Poinsettia (Euphorbia pulcherrima) is native to Mexico, being cultivated by the Aztecs long before the arrival of Europeans. The common name poinsettia came from the man who introduced the plant to the United States.
In 1825, Joel Robert Poinsett, the first United States ambassador to Mexico, admired the beautiful red plant growing so abundantly on nearby hillsides. A skilled botanist, he sent some plants to his home greenhouse in Greenville, S.C., where they flourished.
Poinsett shared this new treasure with horticultural friends who named the spectacular plant poinsettia, which certainly sounds better than “Joel-ettia,” don’t you think?
Poinsettias have gained a reputation of being poisonous to children and animals. However, the latest medical information is that the leaves, while highly bitter, are not dangerous as supposed. At most, a large consumption of the leaves might lead to nausea. This has been greeted with relief by parents and pet owners who love this plant, although it is never a good idea to chew on the leaves of houseplants.
Hybridizers have cultivated countless colors and varieties of the poinsettia. The blooms, which actually are the leaves of the plant, can be large or small, smooth or deeply notched. Their colors range from cream to deep red, even variegated. The yellow cluster in the center of the plant is its true blossom. In a fresh poinsettia, they are closely bunched together and spread out as the plant ages.
If you find yourself in possession of one of these lovelies, water only when the soil surface is dry to the touch. Water freely until it runs out the drain hole of your plant container. Immediately discard any water that collects in the drainage saucer. Leaving this plant standing in water results in overly wet soil, which in turn smothers out sufficient air and causes root injury.
Poinsettias love to sit near a sunny window, especially one facing south, east or west. Being a warm climate plant, any part of the plant will shiver and die if touches a cold windowpane.
The late John Lennon said, “Love is like a precious plant. You can’t just accept it and leave it in the cupboard or just think it’s going to get on by itself. You’ve got to keep on watering it. You’ve got to really look after it and nurture it.”
So, show the love to your Christmas poinsettia by following a few guidelines for plant care.
Sarah Bell Harris, a Master Gardener, is a trained volunteer of the Mississippi State University Extension Service.
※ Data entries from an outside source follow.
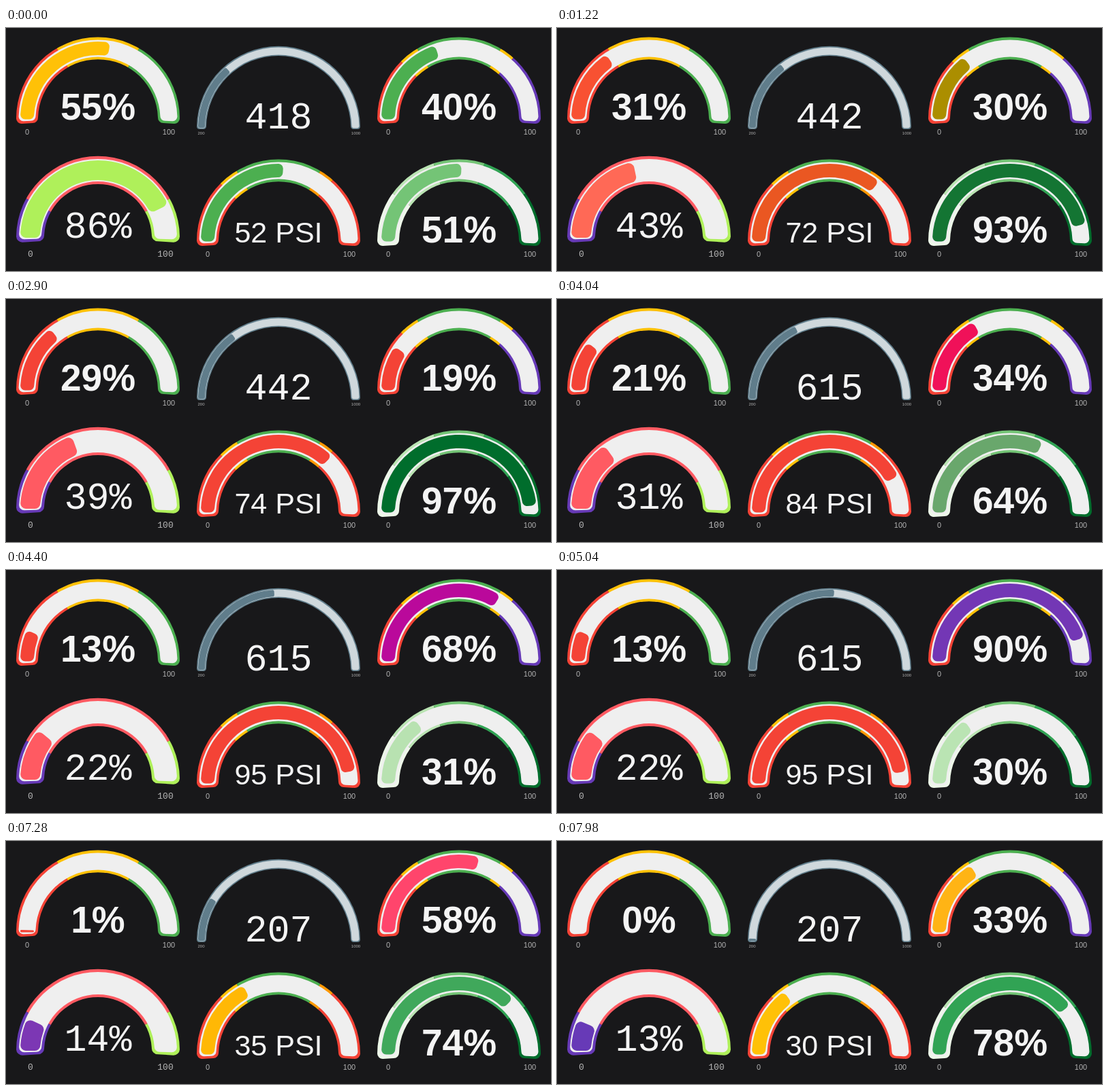
An HTML page for the animation above (8000 ms loop, 800 px wide and 358 px high).

```html
<!DOCTYPE html>
<html lang="en">
<head>
<meta charset="utf-8">
<title>Gauges</title>
<style>
  html, body { margin: 0; width: 100%; height: 100%; overflow: hidden; background: #18181a; }
  svg { display: block; width: 100%; height: 100%; }
  text { text-anchor: middle; fill: #f4f4f4; font-family: "Liberation Sans", Arial, sans-serif; }
  .mono { font-family: "Liberation Mono", "Courier New", monospace; }
  .bold { font-weight: bold; }
  .tick { fill: #b4b4b4; font-weight: normal; }
</style>
</head>
<body>
<svg id="stage" viewBox="0 0 800 358"></svg>
<script>
const LOOP = 8000, STEP = 20;
const RED = '#f44336', AMBER = '#ffc107', GREEN = '#4caf50', PURPLE = '#673ab7';

// Each update: when it becomes visible and how far its easing has already run.
const updates = [{ at: 900, lead: -3 }, { at: 3940, lead: 12 }, { at: 6960, lead: 17 }];

const base = {
  inner: 88, outer: 120, ext: 6.5, edge: 3.5, inset: 6, corner: 8, band: '#efefef',
  min: 0, max: 100, size: 55, cls: 'bold', unit: '%', drop: 1,
  tickSize: 11, tickX: 104, tickY: 23, ms: 710, power: 4
};

const gauges = [
  { cx: 135, cy: 134, values: [55, 29, 13, 0],
    stops: [33.3, 66.7], colors: [RED, AMBER, GREEN] },
  { cx: 400, cy: 147, values: [418, 442, 615, 207], min: 200, max: 1000,
    stops: [], colors: ['#607d8b'], band: '#cfd8dc', inner: 106, ext: 2, edge: 1.5, inset: 2, corner: 4,
    cls: 'mono', unit: '', instant: true, tickSize: 6, tickX: 113.5, tickY: 10, ms: 800, power: 2 },
  { cx: 665, cy: 134, values: [40, 19, 93, 30], ms: 2000, leads: [-3, 12, 41],
    stops: [25, 33, 67, 73], colors: [RED, AMBER, GREEN, AMBER, PURPLE] },
  { cx: 135, cy: 309, values: [86, 39, 22, 13], inner: 79, ext: 6, edge: 4, corner: 9,
    stops: [16, 84], colors: [PURPLE, '#ff5a62', '#aff05a'],
    cls: 'mono', drop: 0, tickSize: 13, tickX: 99, tickY: 28 },
  { cx: 400, cy: 314, values: [52, 74, 95, 30], size: 43, cls: '', unit: ' PSI', drop: 2,
    stops: [25, 33, 67, 73], colors: [RED, AMBER, GREEN, '#ff9800', RED] },
  { cx: 665, cy: 314, values: [51, 97, 30, 78], drop: 2,
    stops: [20, 40, 60, 80], colors: ['#edf8e9', '#bae4b3', '#74c476', '#31a354', '#006d2c'] }
].map(g => ({ ...base, ...g }));

const stage = document.getElementById('stage');

function add(parent, tag, attrs = {}, text = '') {
  const el = document.createElementNS('http://www.w3.org/2000/svg', tag);
  for (const k in attrs) el.setAttribute(k, attrs[k]);
  el.textContent = text;
  return parent.appendChild(el);
}

// Ring sector with rounded corners; angles run clockwise from the top.
function sector(g, r0, r1, a0, a1, corner) {
  const k = Math.max(0, Math.min(corner, (r1 - r0) / 2, (a1 - a0) * r0 / 2));
  const i = k / r0, o = k / r1;
  const p = (r, a) => (g.cx + r * Math.sin(a)).toFixed(2) + ' ' + (g.cy - r * Math.cos(a)).toFixed(2);
  const big = d => a1 - a0 - 2 * d > Math.PI ? 1 : 0;
  const turn = `A${k} ${k} 0 0 1 `;
  return `M${p(r1, a0 + o)}A${r1} ${r1} 0 ${big(o)} 1 ${p(r1, a1 - o)}` +
    turn + p(r1 - k, a1) + 'L' + p(r0 + k, a1) + turn + p(r0, a1 - i) +
    `A${r0} ${r0} 0 ${big(i)} 0 ${p(r0, a0 + i)}` +
    turn + p(r0 + k, a0) + 'L' + p(r1 - k, a0) + turn + p(r1, a0 + o) + 'Z';
}

// Whole band, shrunk on every side.
function band(g, by) {
  const h = g.half - by / g.mid;
  return sector(g, g.inner + by, g.outer - by, -h, h, g.corner - by / 3);
}

const zoneColor = (g, v) => g.colors[g.stops.filter(s => v >= s).length];

function build(g, n) {
  g.mid = (g.inner + g.outer) / 2;
  g.half = Math.PI / 2 + g.ext / g.mid;
  const clip = add(stage, 'clipPath', { id: 'band' + n });
  add(clip, 'path', { d: band(g, 0) });
  const ring = add(stage, 'g', { 'clip-path': `url(#band${n})` });
  const angle = v => (v / 50 - 1) * (g.half - g.inset / g.mid);
  g.colors.forEach((fill, i) => {
    const a0 = i ? angle(g.stops[i - 1]) : -g.half - 0.1;
    const a1 = i < g.stops.length ? angle(g.stops[i]) : g.half + 0.1;
    add(ring, 'path', { d: sector(g, g.inner - 5, g.outer + 5, a0, a1, 0), fill });
  });
  add(stage, 'path', { d: band(g, g.edge), fill: g.band });
  g.bar = add(stage, 'path');
  g.label = add(stage, 'text', { x: g.cx, y: g.cy + g.drop, class: g.cls, 'font-size': g.size });
  [[-1, g.min], [1, g.max]].forEach(([side, value]) =>
    add(stage, 'text', {
      x: g.cx + side * g.tickX, y: g.cy + g.tickY,
      class: (g.cls === 'mono' && n === 3 ? 'mono ' : '') + 'tick', 'font-size': g.tickSize
    }, value));
}

function draw(g, t) {
  const n = updates.filter(u => t >= u.at).length;
  const to = g.values[n], from = n ? g.values[n - 1] : to;
  let p = 1;
  if (n) {
    const u = updates[n - 1];
    const x = (t - u.at + (g.leads ? g.leads[n - 1] : u.lead)) / g.ms;
    p = 1 - (1 - Math.min(1, Math.max(0, x))) ** g.power;
  }
  const v = from + (to - from) * p;
  const share = (v - g.min) / (g.max - g.min);
  const h = g.half - g.inset / g.mid;
  g.bar.setAttribute('d', share < 0.002 ? '' :
    sector(g, g.inner + g.inset, g.outer - g.inset, -h, -h + 2 * h * share, g.corner - 1));
  g.bar.style.fill =
    `color-mix(in lch, ${zoneColor(g, from)}, ${zoneColor(g, to)} ${(p * 100).toFixed(2)}%)`;
  const text = (g.instant ? to : Math.round(v)) + g.unit;
  if (g.label.textContent !== text) g.label.textContent = text;
}

function render(time) {
  const t = Math.floor(time % LOOP / STEP) * STEP;
  gauges.forEach(g => draw(g, t));
}

gauges.forEach(build);
render(0);
const start = performance.now();
(function tick() {
  render(performance.now() - start);
  requestAnimationFrame(tick);
})();
</script>
</body>
</html>
```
For gardening questions, call the Help Center at (662) 620-8280 in Lee County or (866) 920-4678 outside Lee County and leave a message.